:: What the exercise asks ::
When checking the entries below, count every line with the word "return", then give only that number.

Top of The data

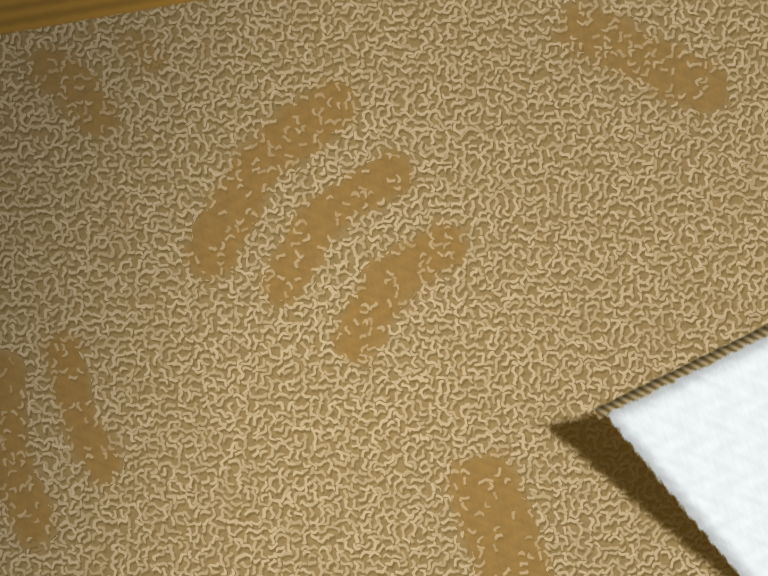
This texture is drawn by a Shadertoy shader. Its source:

```glsl
const vec3 GROUND = vec3(0.585, 0.490, 0.320);
const vec3 GROOVE = vec3(0.430, 0.360, 0.200);
const vec3 YARN = vec3(0.785, 0.700, 0.560);
const vec3 WORN = vec3(0.580, 0.455, 0.255);
const vec3 SHADOW = vec3(0.260, 0.195, 0.075);
const vec3 FLEECE = vec3(0.935, 0.955, 0.955);
const vec3 WOOD = vec3(0.600, 0.450, 0.190);

vec3 hash3(vec2 p) {
    vec3 q = fract(p.xyx * vec3(0.1031, 0.1030, 0.0973));
    q += dot(q, q.yxz + 33.33);
    return fract((q.xxy + q.yzz) * q.zyx);
}

// Smooth variation in -1..1 from layered, rotated sines
float waves(vec2 p) {
    float sum = 0.0, amp = 0.5;
    for (int i = 0; i < 4; i++) {
        sum += amp * sin(p.x + 1.7 * sin(p.y)) * cos(p.y + 0.6);
        p = mat2(1.2, 1.5, -1.5, 1.2) * p + 2.3;
        amp *= 0.6;
    }
    return sum;
}

float segment(vec2 p, vec2 a, vec2 b) {
    vec2 d = b - a;
    return length(p - a - d * clamp(dot(p - a, d) / dot(d, d), 0.0, 1.0));
}

// Signed distance to a line, positive on the left of a -> b
float side(vec2 p, vec2 a, vec2 b) {
    vec2 d = normalize(b - a);
    return d.x * (p.y - a.y) - d.y * (p.x - a.x);
}

// Curled yarn loops, one per jittered cell; wear removes some of them
float loops(vec2 p, float cell, float wear) {
    vec2 g = p / cell, id = floor(g);
    float top = 0.0;
    for (int j = -1; j <= 1; j++)
    for (int i = -1; i <= 1; i++) {
        vec2 c = id + vec2(i, j);
        vec3 r = hash3(c + 17.0), s = hash3(c + 71.0);
        vec2 q = g - c - 0.5 - 0.5 * (r.xy - 0.5);
        float angle = 0.35 + 2.8 * (r.z - 0.5);
        q = mat2(cos(angle), -sin(angle), sin(angle), cos(angle)) * q;
        q.y += 0.17 * sin(q.x * 4.5 + 6.28 * s.x);
        float halfLen = mix(0.25, 0.65, s.y) * (1.0 - 0.35 * wear);
        float d = length(vec2(max(abs(q.x) - halfLen, 0.0), q.y));
        float kept = step(0.68 * wear, s.z);
        top = max(top, kept * mix(0.6, 1.0, r.x) * smoothstep(0.33, 0.08, d));
    }
    return top;
}

// Flattened curved band through three points
float band(vec2 p, vec2 a, vec2 b, vec2 c, float radius) {
    float d = min(segment(p, a, b), segment(p, b, c));
    return 1.0 - smoothstep(-0.014, 0.014, d - radius);
}

float wornBands(vec2 p) {
    p += 0.009 * vec2(waves(p * 45.0), waves(p * 45.0 + 9.0));
    float w = band(p, vec2(0.58, 0.82), vec2(0.45, 0.72), vec2(0.365, 0.56), 0.043);
    w = max(w, band(p, vec2(0.68, 0.70), vec2(0.56, 0.63), vec2(0.49, 0.50), 0.036));
    w = max(w, band(p, vec2(0.77, 0.57), vec2(0.67, 0.51), vec2(0.62, 0.41), 0.040));
    w = max(w, band(p, vec2(0.11, 0.39), vec2(0.13, 0.29), vec2(0.18, 0.19), 0.031));
    w = max(w, band(p, vec2(0.00, 0.35), vec2(0.02, 0.18), vec2(0.06, 0.09), 0.038));
    w = max(w, 0.8 * band(p, vec2(0.09, 0.88), vec2(0.13, 0.85), vec2(0.17, 0.80), 0.038));
    w = max(w, 0.6 * band(p, vec2(0.23, 0.92), vec2(0.25, 0.91), vec2(0.26, 0.90), 0.025));
    w = max(w, 0.8 * band(p, vec2(1.01, 0.95), vec2(1.11, 0.90), vec2(1.22, 0.85), 0.045));
    return max(w, band(p, vec2(0.84, 0.15), vec2(0.87, 0.08), vec2(0.90, -0.02), 0.062));
}

vec3 carpet(vec2 p) {
    float cell = 0.0145, wear = wornBands(p);
    vec2 q = p + 0.003 * vec2(waves(p * 60.0), waves(p * 60.0 + 4.0));
    float yarn = loops(q, cell, wear);
    float shade = loops(q + vec2(-0.0025, 0.0045), cell, wear);
    vec3 col = mix(GROUND, WORN, wear) * (1.0 + 0.06 * waves(p * 130.0));
    col = mix(col, GROOVE, 0.65 * shade * (1.0 - yarn) * (1.0 - 0.6 * wear));
    return mix(col, YARN, yarn * (0.88 - 0.18 * wear));
}

// Dim at the left and upper left, brightest low in the middle
float lighting(vec2 p) {
    float l = mix(0.72, 1.03, smoothstep(-0.15, 0.6, p.x + 0.25 * (0.6 - p.y)));
    vec2 d = p - vec2(0.65, 0.25);
    return l + 0.07 * exp(-5.0 * dot(d, d)) - 0.05 * smoothstep(0.5, 1.0, p.y);
}

void mainImage(out vec4 fragColor, in vec2 fragCoord) {
    vec2 p = fragCoord / iResolution.y;
    float px = 1.0 / iResolution.y;
    vec3 col = carpet(p);

    // Bare floor beyond the carpet edge
    float floorSide = side(p, vec2(0.0, 0.94), vec2(0.35, 1.0)) + 0.002 * waves(p * 150.0);
    vec3 wood = WOOD * (1.0 + 0.08 * sin(floorSide * 260.0));
    col = mix(col, wood, smoothstep(-0.003, 0.003, floorSide));
    col *= lighting(p);

    // Folded corner: shadow, woven edge, white fleece
    vec2 corner = vec2(1.05, 0.28);
    float upper = side(p, corner, vec2(1.333, 0.418));
    float lower = side(p, corner, vec2(1.285, 0.0));
    float fuzz = 0.004 * waves(p * 110.0);
    vec2 shadowTip = vec2(0.94, 0.262);
    float shadowDist = max(-side(p, shadowTip, vec2(1.25, 0.0)),
                           side(p, shadowTip, vec2(1.06, 0.290)));
    float shadowed = 1.0 - smoothstep(-0.012, 0.008, shadowDist + fuzz);
    col = mix(col, SHADOW + 0.12 * (col - 0.4), 0.93 * shadowed);

    float along = dot(p - corner, normalize(vec2(0.283, 0.138)));
    float hem = max(abs(upper - 0.007) - 0.010, -along - 0.012) + 0.5 * fuzz;
    vec3 weave = mix(GROOVE, YARN, 0.35 + 0.35 * sin(along * 420.0 + upper * 300.0));
    weave *= 1.0 - 0.4 * smoothstep(0.004, 0.016, upper);
    col = mix(col, weave, 1.0 - smoothstep(-0.003, 0.003, hem));

    float pad = max(upper, -lower) + fuzz;
    vec3 fleece = FLEECE * (1.0 + 0.035 * waves(p * 95.0));
    fleece *= mix(0.78, 1.0, smoothstep(0.0, 0.030, -pad));
    col = mix(col, fleece, 1.0 - smoothstep(-px - 0.002, px + 0.002, pad));

    fragColor = vec4(clamp(col, 0.0, 1.0), 1.0);
}
```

Bottom of The data

:: Solution to the exercise ::
9